This is some pretty serious coin.

In Australia, according to the ABS, the wealthiest 20% of households have an average net worth of $2.2 million. Again, this is some serious coin. The poorest 20% of households have a net worth of $31,000.

The recent experience  in Australia mirrors the global trend where disparity in wealth has been increasing. Since the 1980’s the Gini coefficient, a common measure of wealth inequality, has been growing, meaning as a nation we’re becoming more unequal, and wealth is unevenly distributed.

So what can be done?

Pando have it right; we need to speak a our truth(s) to the new power.

Part of the answer lies in digital technology and social media which can amplify the voice of the 99%.

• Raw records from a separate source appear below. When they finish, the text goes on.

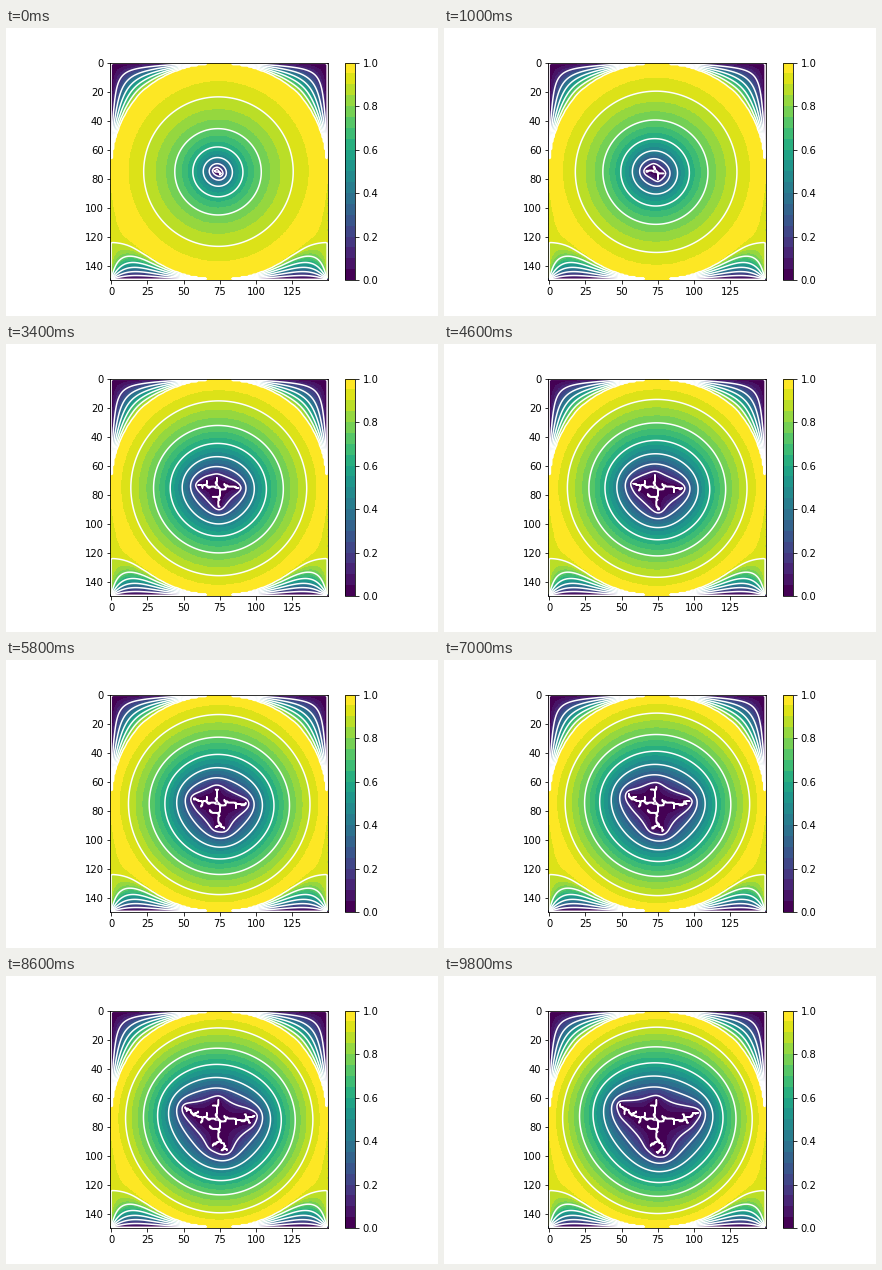
A matplotlib script for the animation above (10000 ms loop, 432x288 px).

```python
import random

import numpy as np
import matplotlib.pyplot as plt
from matplotlib.animation import FuncAnimation

SIZE = 150
FRAMES = 50
STEP_MS = 200
LEVELS = np.arange(7) * 0.15
SEED_CELL = (74, 75)

# Where the four main arms end at each of these frames.
TIMES = (0, 5, 12, 23, 35, 43, 49)
LEFT = ((71, 74), (67, 74), (61, 73), (58, 72), (55, 68), (51, 66), (49, 64))
RIGHT = ((76, 76), (79, 76), (84, 74), (92, 75), (97, 73), (99, 72), (103, 70))
DOWN = ((75, 77), (75, 80), (74, 86), (76, 90), (78, 94), (80, 96), (79, 98))
UP = ((73, 73), (72, 71), (73, 69), (73, 66), (74, 63), (74, 61))

# Tips of the side twigs; each grows out of the nearest cell.
TWIGS = ((78, 72), (71, 81), (60, 69), (62, 77), (66, 70), (86, 78), (92, 71),
         (96, 77), (70, 65), (68, 79), (52, 71), (70, 93), (74, 97))


def walk(rng, start, end):
    """Lattice path between two cells in a shuffled order of unit moves."""
    dx, dy = end[0] - start[0], end[1] - start[1]
    moves = [(np.sign(dx), 0)] * abs(dx) + [(0, np.sign(dy))] * abs(dy)
    if abs(dx) > 3:
        moves += [(0, 1), (0, -1)]
    if abs(dy) > 3:
        moves += [(1, 0), (-1, 0)]
    rng.shuffle(moves)
    x, y = start
    path = [start]
    for mx, my in moves:
        x, y = x + mx, y + my
        path.append((x, y))
    return path


def birth_times():
    rng = random.Random(4)
    birth = np.full((SIZE, SIZE), np.inf)

    def grow(start, end, t0, t1):
        path = walk(rng, start, end)
        for (x, y), t in zip(path, np.linspace(t0, t1, len(path))):
            birth[y, x] = min(birth[y, x], t)

    for arm in (LEFT, RIGHT, DOWN, UP):
        cell, then = SEED_CELL, -2
        for tip, now in zip(arm, TIMES):
            grow(cell, tip, then, now)
            cell, then = tip, now
    for tip in TWIGS:
        rows, cols = np.nonzero(np.isfinite(birth))
        k = np.argmin(np.hypot(cols - tip[0], rows - tip[1]))
        root = (int(cols[k]), int(rows[k]))
        t0 = birth[root[1], root[0]] + 1
        length = abs(tip[0] - root[0]) + abs(tip[1] - root[1])
        grow(root, tip, t0, t0 + 1.8 * length)
    return birth


def relax(phi, free, sweeps, omega=1.95):
    """Red-black over-relaxation of the Laplace equation."""
    inner = phi[1:-1, 1:-1]
    yy, xx = np.indices(inner.shape)
    weights = [omega * (free[1:-1, 1:-1] & ((xx + yy) % 2 == p)) for p in (0, 1)]
    for _ in range(sweeps):
        for w in weights:
            mean = 0.25 * (phi[:-2, 1:-1] + phi[2:, 1:-1] + phi[1:-1, :-2] + phi[1:-1, 2:])
            inner += w * (mean - inner)


def potentials():
    yy, xx = np.indices((SIZE, SIZE))
    mid = (SIZE - 1) / 2
    r = np.hypot(xx - mid, yy - mid)
    ring = np.abs(r - mid) < 0.6
    phi = np.clip(r / mid, 0, 1)
    phi[[0, -1]] = 0
    phi[:SIZE // 2, [0, -1]] = 0
    phi[SIZE // 2:-1, [0, -1]] = 0.9
    phi[ring] = 1
    birth = birth_times()
    fields = []
    for n in range(FRAMES):
        cluster = birth <= n
        phi[cluster] = 0
        relax(phi, ~(ring | cluster), 90 if n else 500)
        fields.append(np.clip(phi, 0, 1))
    return fields


plt.rcParams["figure.subplot.bottom"] = 0.125
fields = potentials()
fig, ax = plt.subplots(figsize=(6, 4), dpi=72)
image = ax.imshow(fields[0], cmap=plt.get_cmap("viridis", 20), vmin=0, vmax=1)
fig.colorbar(image)
lines = []


def draw(n):
    while lines:
        lines.pop().remove()
    image.set_data(fields[n])
    lines.append(ax.contour(fields[n], levels=LEVELS, colors="white", linewidths=1.5))
    return []


anim = FuncAnimation(fig, draw, frames=FRAMES, interval=STEP_MS,
                     init_func=lambda: [], repeat=True, repeat_delay=0)
plt.show()
```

For example Oxfam use digital technologies to help empower Cambodian women by giving them mobile phones. In East Africa mobile phones are used to monitor drought conditions, and in Bangladesh mobile phones are used to monitor storms and rising sea levels. In northern Australia, GPS technology is used by indigenous Australians to develop innovative burn-control strategies.

In urban Australia, I believe there is a correlation between the rise of smaller parties and a fragmentation of the traditional 2 party system which has given rise to the Palmer United Party and gridlocked upper houses of parliament, and the fragmentation of traditional sources of media. The more people abandon traditional media, the more likely they will abandon the traditional political parties.

This isn’t to discount the influence of Rupert Murdoch’s News Ltd which owns 65% of all metropolitan newspapers. Rather it is a recognition that there are 14 million Australians using Facebook and 2.8 million twitter users who are accessing news and information in more convenient ways.

According to a poll last year, more Australians are choosing to source their news from independent media, blogs, social media and online. This trend is likely to continue as traditional media models continue to look for new business models to stay relevant.

Speaking a truth to the new power could be as simple as having a blog, promoting it via social media, and having something to say. It doesn’t mean there will be a revolution, but it does mean the difference between being a disempowered subject of power, and an engaged participant in the structures of power, using technology to protest, to learn, to share.

Get on board, get a blog, and say something.

It matters – you could change the world.

Photo (average) taken in Russell Street. An old hardware store which proudly proclaimed that they imported stuff is now a grocery store catering to the new urban dwellers. In one building we can see how a city, and the world has changed.